DATA FOR REVIEW:
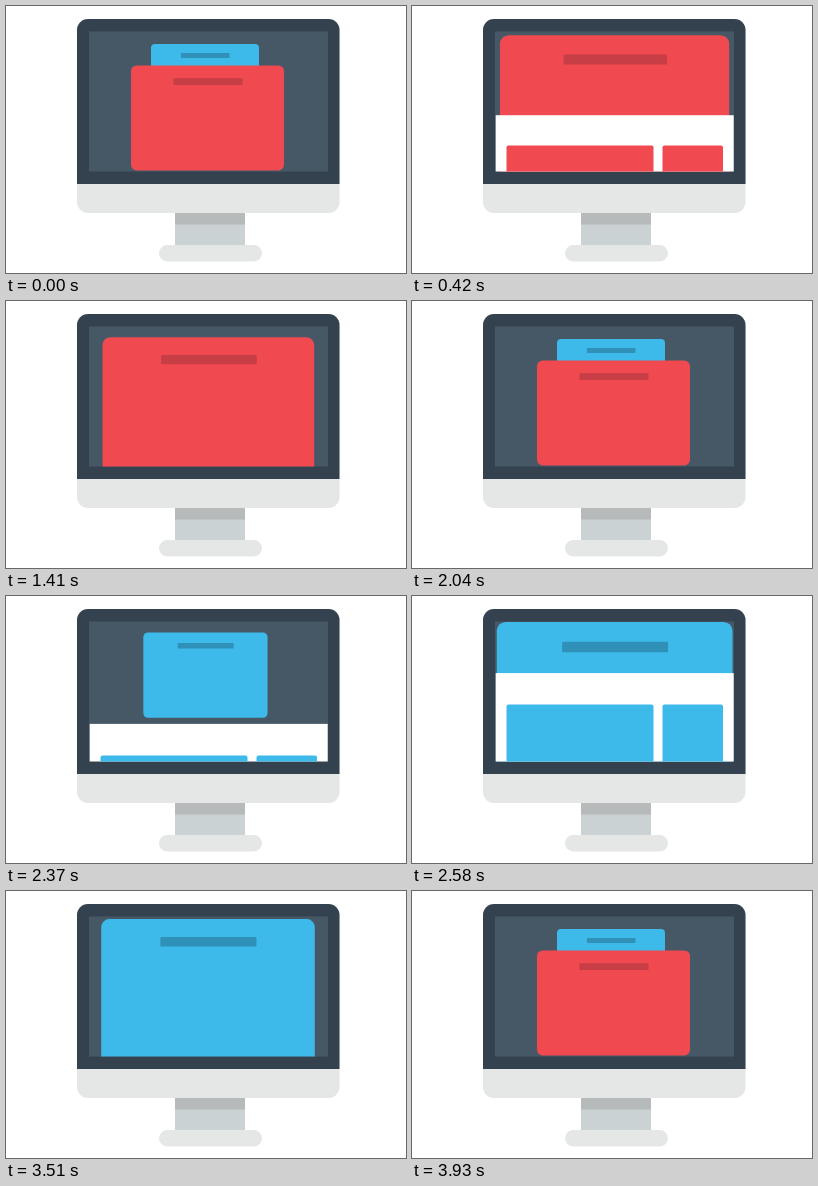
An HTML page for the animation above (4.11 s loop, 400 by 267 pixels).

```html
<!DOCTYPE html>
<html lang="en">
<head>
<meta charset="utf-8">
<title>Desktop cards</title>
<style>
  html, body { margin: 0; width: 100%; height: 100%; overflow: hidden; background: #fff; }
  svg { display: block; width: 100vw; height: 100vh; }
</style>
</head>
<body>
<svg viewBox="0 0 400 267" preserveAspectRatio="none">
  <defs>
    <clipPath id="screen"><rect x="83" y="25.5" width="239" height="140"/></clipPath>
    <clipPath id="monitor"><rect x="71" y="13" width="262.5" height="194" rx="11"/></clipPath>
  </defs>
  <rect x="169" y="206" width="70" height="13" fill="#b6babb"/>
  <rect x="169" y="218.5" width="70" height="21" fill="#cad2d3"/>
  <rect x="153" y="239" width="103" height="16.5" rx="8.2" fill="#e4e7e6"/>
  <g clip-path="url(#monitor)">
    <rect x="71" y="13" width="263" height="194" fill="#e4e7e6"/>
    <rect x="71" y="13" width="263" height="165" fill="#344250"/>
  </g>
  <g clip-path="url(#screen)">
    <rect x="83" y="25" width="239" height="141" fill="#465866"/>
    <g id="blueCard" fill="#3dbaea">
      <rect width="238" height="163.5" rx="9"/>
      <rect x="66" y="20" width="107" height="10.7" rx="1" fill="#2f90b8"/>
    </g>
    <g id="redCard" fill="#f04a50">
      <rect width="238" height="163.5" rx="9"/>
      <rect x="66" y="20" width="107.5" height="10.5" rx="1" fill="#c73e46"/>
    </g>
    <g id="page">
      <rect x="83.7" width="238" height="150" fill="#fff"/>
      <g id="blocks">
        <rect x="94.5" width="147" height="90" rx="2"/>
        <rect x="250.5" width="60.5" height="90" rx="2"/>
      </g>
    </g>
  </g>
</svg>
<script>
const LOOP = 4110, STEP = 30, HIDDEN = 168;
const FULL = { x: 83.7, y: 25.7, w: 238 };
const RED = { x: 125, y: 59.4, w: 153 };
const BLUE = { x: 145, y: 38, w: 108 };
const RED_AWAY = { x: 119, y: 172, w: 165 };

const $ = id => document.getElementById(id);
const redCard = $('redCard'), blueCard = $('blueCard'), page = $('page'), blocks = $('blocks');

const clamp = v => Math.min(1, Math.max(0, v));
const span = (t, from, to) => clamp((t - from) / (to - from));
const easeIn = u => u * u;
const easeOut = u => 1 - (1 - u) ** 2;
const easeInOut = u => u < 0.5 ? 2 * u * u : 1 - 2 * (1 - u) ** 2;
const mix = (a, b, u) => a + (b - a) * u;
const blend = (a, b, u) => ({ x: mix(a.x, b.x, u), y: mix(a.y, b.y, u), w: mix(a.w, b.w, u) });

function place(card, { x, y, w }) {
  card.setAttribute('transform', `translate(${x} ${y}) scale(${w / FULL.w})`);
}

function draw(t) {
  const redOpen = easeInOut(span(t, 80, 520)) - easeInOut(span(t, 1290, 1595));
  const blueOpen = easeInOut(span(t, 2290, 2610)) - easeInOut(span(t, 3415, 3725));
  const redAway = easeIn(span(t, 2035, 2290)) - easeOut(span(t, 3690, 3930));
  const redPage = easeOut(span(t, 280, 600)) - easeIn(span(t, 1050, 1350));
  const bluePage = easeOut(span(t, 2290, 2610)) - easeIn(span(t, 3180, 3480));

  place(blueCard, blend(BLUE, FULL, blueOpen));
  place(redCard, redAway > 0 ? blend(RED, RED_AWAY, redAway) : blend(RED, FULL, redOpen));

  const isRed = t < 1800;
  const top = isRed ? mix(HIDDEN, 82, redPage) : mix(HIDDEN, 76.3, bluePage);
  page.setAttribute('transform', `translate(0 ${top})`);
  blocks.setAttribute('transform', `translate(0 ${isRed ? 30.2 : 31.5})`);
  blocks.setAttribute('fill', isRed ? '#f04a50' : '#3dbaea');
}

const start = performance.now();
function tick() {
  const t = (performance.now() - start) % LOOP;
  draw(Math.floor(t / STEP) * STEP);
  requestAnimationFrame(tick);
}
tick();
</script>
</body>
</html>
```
---
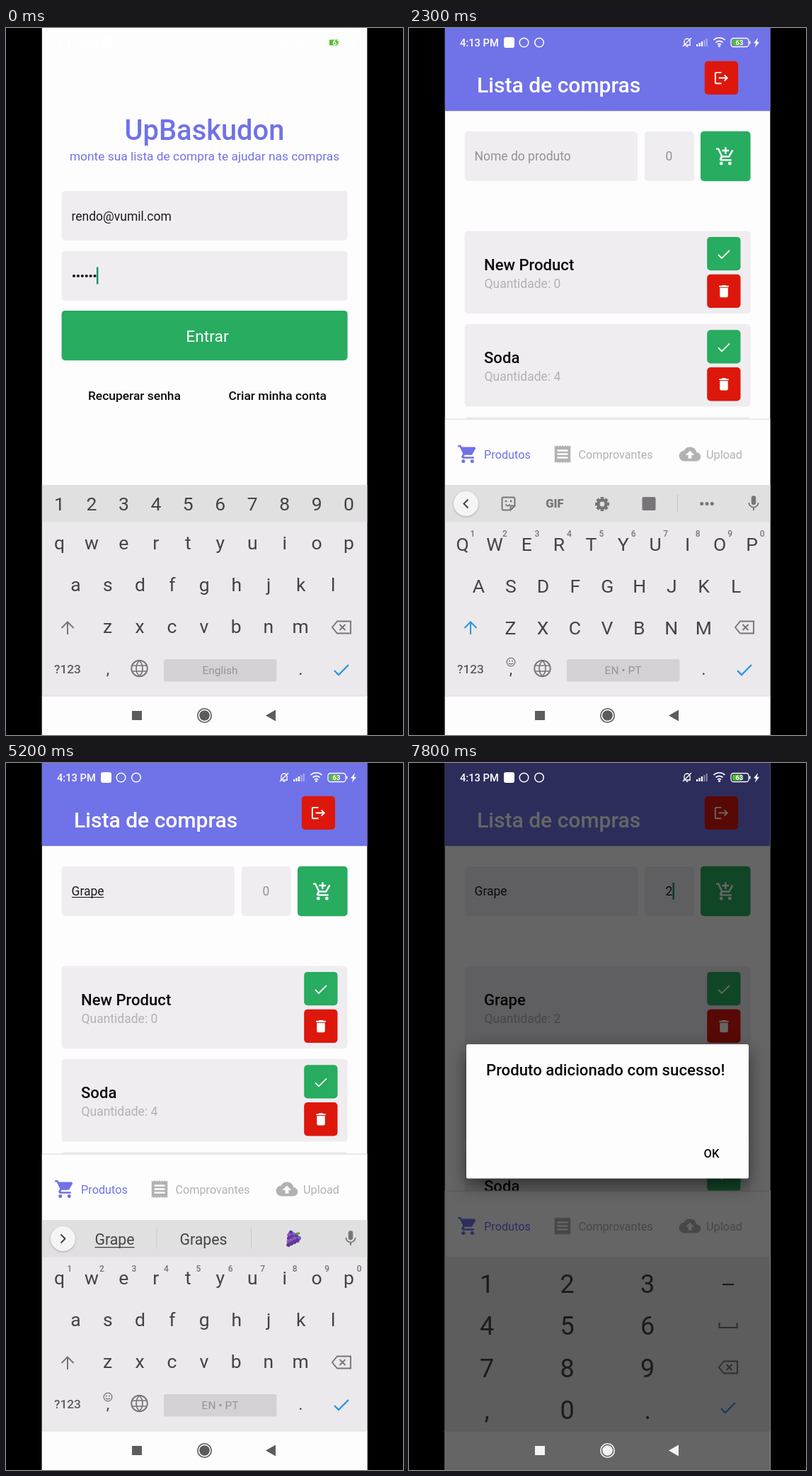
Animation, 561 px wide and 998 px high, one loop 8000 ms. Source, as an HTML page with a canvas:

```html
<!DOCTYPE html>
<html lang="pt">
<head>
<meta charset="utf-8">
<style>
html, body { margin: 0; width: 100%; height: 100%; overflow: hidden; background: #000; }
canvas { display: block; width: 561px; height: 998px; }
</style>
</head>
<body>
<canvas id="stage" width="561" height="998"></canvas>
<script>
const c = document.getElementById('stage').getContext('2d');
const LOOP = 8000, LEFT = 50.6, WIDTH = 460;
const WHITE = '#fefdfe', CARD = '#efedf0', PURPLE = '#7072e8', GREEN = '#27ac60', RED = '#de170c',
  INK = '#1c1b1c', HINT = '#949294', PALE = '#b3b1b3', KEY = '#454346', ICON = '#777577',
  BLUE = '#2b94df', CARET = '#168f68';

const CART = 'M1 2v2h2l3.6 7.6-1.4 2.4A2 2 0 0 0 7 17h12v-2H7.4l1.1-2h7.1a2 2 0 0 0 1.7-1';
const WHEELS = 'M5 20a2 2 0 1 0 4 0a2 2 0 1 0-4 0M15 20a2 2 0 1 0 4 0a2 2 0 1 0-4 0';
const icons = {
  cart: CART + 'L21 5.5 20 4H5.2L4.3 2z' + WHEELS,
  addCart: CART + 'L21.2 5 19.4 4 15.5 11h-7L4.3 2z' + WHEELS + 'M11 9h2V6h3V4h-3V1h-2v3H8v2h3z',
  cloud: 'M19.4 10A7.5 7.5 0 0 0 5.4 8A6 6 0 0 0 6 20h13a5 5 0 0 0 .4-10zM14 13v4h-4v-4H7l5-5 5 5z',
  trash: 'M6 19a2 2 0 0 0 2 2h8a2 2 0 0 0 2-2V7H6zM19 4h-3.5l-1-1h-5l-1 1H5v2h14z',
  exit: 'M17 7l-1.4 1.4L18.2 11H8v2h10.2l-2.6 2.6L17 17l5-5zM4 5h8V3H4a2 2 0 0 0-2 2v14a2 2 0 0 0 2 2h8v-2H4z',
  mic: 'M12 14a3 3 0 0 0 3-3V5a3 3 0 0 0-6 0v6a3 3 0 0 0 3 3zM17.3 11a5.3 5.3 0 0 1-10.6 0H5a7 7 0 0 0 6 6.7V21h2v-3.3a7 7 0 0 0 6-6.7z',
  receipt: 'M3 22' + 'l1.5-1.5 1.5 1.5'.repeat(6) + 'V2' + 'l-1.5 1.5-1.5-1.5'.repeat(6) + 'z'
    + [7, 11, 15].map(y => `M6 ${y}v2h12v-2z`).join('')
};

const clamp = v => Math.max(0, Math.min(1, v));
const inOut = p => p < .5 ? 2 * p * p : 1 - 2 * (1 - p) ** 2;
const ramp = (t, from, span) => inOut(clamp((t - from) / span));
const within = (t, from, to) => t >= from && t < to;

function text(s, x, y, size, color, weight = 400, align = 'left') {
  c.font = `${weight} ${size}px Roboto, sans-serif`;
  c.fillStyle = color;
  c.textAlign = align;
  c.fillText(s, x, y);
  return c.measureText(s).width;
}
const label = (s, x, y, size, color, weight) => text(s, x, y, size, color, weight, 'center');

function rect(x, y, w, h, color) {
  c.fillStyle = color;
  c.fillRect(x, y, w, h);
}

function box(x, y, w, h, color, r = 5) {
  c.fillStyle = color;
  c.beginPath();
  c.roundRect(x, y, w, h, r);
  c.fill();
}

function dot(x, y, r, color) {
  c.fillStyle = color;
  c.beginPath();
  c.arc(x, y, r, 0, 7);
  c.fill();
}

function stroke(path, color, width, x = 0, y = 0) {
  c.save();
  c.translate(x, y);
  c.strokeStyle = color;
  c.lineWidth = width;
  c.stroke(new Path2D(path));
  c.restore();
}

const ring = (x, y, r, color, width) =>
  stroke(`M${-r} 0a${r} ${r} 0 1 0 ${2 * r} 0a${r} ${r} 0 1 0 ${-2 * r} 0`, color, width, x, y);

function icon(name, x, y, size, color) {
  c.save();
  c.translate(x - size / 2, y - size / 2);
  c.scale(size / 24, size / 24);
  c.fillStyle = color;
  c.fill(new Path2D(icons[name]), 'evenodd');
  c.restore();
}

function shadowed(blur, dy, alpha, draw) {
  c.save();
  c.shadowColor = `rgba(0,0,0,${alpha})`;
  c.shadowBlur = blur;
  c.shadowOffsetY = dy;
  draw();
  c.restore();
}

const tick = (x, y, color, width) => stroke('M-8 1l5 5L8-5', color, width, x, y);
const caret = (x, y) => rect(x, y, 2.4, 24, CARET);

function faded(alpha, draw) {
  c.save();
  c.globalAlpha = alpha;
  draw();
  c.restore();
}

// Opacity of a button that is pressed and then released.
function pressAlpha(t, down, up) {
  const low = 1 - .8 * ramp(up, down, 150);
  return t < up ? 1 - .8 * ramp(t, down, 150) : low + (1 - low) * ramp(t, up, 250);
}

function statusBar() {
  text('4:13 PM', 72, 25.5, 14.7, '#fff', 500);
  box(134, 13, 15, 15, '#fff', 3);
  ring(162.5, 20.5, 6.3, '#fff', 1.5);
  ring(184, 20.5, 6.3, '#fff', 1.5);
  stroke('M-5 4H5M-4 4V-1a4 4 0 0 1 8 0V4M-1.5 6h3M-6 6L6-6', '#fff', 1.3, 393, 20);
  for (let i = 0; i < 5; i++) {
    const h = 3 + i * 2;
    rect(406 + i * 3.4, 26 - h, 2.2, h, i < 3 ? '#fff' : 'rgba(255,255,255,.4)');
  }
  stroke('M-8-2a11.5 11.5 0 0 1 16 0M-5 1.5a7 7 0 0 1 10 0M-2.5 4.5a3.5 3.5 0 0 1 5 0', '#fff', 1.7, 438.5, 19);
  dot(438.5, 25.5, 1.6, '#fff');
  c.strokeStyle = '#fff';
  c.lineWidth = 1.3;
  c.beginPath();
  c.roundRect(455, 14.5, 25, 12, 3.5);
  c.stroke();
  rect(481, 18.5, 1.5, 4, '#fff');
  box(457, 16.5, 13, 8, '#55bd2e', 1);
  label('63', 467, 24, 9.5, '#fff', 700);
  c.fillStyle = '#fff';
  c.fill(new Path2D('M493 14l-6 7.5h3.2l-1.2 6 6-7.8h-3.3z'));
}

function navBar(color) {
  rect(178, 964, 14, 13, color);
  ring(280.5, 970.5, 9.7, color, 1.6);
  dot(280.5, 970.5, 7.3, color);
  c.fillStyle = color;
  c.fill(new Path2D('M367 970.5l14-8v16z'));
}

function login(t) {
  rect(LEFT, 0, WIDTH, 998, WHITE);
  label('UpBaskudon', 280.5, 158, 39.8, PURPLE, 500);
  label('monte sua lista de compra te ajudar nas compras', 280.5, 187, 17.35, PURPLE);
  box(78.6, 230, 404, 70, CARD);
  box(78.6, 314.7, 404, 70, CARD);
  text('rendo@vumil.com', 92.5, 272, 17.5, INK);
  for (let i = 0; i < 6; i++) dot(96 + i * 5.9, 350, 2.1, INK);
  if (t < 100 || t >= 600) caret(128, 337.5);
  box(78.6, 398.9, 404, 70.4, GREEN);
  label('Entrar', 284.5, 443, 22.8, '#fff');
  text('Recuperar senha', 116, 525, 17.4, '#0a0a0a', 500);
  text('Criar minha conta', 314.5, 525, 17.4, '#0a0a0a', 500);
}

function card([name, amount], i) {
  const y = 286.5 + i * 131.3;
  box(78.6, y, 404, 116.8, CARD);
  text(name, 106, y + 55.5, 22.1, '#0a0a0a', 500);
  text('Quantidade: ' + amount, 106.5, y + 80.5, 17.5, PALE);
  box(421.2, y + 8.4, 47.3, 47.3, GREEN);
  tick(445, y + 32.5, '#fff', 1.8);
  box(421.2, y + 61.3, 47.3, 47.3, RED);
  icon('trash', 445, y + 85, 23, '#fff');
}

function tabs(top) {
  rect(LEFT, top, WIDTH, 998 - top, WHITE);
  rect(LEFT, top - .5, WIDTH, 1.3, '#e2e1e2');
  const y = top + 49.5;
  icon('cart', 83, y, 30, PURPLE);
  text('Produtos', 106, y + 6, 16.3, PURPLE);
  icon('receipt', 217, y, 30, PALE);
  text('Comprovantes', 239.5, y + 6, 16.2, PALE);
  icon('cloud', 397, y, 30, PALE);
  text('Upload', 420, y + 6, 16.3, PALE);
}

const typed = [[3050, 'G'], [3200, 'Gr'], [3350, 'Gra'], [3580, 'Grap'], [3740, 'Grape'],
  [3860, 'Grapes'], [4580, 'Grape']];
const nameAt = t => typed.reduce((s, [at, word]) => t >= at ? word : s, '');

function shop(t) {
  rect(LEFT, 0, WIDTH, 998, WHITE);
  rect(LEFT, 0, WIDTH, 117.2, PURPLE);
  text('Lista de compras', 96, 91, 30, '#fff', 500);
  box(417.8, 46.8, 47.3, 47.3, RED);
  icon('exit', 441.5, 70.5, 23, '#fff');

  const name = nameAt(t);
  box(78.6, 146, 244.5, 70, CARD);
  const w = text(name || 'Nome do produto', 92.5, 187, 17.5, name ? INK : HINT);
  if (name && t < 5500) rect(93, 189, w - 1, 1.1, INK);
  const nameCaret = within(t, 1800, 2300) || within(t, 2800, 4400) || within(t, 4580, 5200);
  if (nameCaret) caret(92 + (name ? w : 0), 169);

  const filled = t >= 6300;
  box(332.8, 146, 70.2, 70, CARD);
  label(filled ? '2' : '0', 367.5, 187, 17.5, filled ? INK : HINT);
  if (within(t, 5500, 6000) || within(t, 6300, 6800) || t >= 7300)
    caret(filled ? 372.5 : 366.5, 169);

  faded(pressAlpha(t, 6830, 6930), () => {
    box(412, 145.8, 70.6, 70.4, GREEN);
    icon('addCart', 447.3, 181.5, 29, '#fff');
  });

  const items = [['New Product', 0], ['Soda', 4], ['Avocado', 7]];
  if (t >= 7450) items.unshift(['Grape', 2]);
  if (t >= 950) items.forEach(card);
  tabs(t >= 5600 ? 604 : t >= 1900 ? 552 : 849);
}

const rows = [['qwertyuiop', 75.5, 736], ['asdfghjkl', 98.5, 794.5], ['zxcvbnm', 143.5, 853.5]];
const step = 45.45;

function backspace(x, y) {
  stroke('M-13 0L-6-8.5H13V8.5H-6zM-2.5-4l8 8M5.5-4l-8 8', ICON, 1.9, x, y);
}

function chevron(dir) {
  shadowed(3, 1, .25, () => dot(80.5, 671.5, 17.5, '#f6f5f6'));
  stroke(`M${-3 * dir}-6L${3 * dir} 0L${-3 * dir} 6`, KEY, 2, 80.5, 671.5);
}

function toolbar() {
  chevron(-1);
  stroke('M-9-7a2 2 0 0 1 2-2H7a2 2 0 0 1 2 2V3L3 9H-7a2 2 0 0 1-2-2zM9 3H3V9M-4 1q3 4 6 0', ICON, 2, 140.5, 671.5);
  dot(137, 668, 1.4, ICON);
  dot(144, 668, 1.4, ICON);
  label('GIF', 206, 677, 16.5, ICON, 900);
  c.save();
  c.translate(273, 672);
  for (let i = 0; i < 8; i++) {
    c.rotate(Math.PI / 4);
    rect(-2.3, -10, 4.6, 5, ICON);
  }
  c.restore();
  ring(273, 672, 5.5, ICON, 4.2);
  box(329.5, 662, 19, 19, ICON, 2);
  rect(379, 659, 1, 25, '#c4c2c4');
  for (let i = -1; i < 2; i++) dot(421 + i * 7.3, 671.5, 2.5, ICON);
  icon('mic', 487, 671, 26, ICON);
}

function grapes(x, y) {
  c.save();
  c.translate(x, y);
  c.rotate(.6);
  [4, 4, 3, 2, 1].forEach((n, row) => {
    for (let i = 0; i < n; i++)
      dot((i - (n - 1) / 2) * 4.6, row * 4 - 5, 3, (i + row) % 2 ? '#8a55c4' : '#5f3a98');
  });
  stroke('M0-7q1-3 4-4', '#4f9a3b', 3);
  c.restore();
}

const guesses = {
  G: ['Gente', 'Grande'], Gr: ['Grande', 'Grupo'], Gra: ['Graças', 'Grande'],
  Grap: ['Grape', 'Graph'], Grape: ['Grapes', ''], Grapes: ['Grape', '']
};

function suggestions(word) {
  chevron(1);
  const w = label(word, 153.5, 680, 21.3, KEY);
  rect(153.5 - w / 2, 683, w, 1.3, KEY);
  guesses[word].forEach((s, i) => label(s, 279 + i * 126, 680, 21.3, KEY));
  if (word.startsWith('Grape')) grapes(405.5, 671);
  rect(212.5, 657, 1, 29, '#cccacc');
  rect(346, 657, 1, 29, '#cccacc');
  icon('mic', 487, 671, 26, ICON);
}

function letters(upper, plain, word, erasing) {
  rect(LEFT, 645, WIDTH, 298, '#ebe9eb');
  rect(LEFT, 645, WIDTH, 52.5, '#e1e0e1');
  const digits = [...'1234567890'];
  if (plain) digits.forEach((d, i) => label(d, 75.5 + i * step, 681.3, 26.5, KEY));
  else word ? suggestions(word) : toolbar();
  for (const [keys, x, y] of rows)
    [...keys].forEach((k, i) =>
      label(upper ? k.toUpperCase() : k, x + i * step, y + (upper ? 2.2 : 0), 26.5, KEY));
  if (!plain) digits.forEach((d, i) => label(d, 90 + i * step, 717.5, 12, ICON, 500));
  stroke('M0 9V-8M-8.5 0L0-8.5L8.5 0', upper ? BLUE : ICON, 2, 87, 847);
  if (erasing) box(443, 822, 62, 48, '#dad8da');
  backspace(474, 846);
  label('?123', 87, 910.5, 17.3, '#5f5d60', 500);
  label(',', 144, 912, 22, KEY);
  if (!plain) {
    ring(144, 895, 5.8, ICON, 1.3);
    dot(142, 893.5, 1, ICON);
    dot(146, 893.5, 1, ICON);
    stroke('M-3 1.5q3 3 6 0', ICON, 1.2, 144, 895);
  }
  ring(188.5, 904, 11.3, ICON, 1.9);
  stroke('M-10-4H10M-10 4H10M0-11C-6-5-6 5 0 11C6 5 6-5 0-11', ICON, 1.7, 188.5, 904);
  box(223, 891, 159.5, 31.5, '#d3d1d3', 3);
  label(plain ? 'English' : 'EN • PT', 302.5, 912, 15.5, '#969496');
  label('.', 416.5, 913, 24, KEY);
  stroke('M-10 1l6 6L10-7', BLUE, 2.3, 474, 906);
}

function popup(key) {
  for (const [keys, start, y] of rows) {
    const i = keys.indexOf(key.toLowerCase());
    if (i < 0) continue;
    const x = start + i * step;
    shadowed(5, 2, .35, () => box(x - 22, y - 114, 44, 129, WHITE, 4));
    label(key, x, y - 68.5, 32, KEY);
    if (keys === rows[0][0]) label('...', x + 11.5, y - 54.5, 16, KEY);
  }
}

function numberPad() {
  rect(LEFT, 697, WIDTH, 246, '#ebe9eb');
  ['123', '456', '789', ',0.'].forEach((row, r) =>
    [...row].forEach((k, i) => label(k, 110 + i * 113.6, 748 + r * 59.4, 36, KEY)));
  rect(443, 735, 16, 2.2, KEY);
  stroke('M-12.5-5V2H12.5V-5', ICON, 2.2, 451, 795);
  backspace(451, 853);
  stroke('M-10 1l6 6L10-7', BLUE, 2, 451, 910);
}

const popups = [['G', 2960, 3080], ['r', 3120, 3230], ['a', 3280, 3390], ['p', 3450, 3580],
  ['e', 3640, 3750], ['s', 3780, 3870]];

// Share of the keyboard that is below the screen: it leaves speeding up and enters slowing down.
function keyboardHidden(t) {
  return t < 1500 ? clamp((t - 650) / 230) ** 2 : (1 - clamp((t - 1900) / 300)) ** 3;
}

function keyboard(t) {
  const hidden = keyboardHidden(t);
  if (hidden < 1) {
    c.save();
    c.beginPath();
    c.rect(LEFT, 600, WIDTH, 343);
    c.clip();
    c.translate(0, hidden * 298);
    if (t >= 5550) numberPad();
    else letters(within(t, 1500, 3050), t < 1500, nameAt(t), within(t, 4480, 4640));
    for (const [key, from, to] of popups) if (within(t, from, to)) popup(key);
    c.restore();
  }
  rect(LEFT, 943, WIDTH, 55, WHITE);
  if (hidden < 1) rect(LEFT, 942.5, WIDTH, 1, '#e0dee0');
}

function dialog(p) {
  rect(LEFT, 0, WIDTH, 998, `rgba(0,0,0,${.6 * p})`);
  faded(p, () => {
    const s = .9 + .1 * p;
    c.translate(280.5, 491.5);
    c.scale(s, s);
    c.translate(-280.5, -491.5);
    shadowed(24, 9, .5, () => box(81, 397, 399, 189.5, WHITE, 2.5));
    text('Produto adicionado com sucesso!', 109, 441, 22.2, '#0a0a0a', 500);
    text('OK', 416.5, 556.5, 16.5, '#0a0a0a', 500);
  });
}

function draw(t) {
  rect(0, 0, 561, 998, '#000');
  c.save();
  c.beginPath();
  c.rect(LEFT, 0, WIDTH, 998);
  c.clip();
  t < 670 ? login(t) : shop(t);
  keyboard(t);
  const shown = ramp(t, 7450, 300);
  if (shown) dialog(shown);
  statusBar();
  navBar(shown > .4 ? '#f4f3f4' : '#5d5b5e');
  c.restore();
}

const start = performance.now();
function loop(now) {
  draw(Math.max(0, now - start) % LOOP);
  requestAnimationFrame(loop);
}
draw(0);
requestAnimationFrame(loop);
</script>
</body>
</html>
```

EXERCISE:
Only the lines that contain the string "plain" are to be copied from the records.

RESPONSE TO THIS TASK:
function letters(upper, plain, word, erasing) {
  if (plain) digits.forEach((d, i) => label(d, 75.5 + i * step, 681.3, 26.5, KEY));
  if (!plain) digits.forEach((d, i) => label(d, 90 + i * step, 717.5, 12, ICON, 500));
  if (!plain) {
  label(plain ? 'English' : 'EN • PT', 302.5, 912, 15.5, '#969496');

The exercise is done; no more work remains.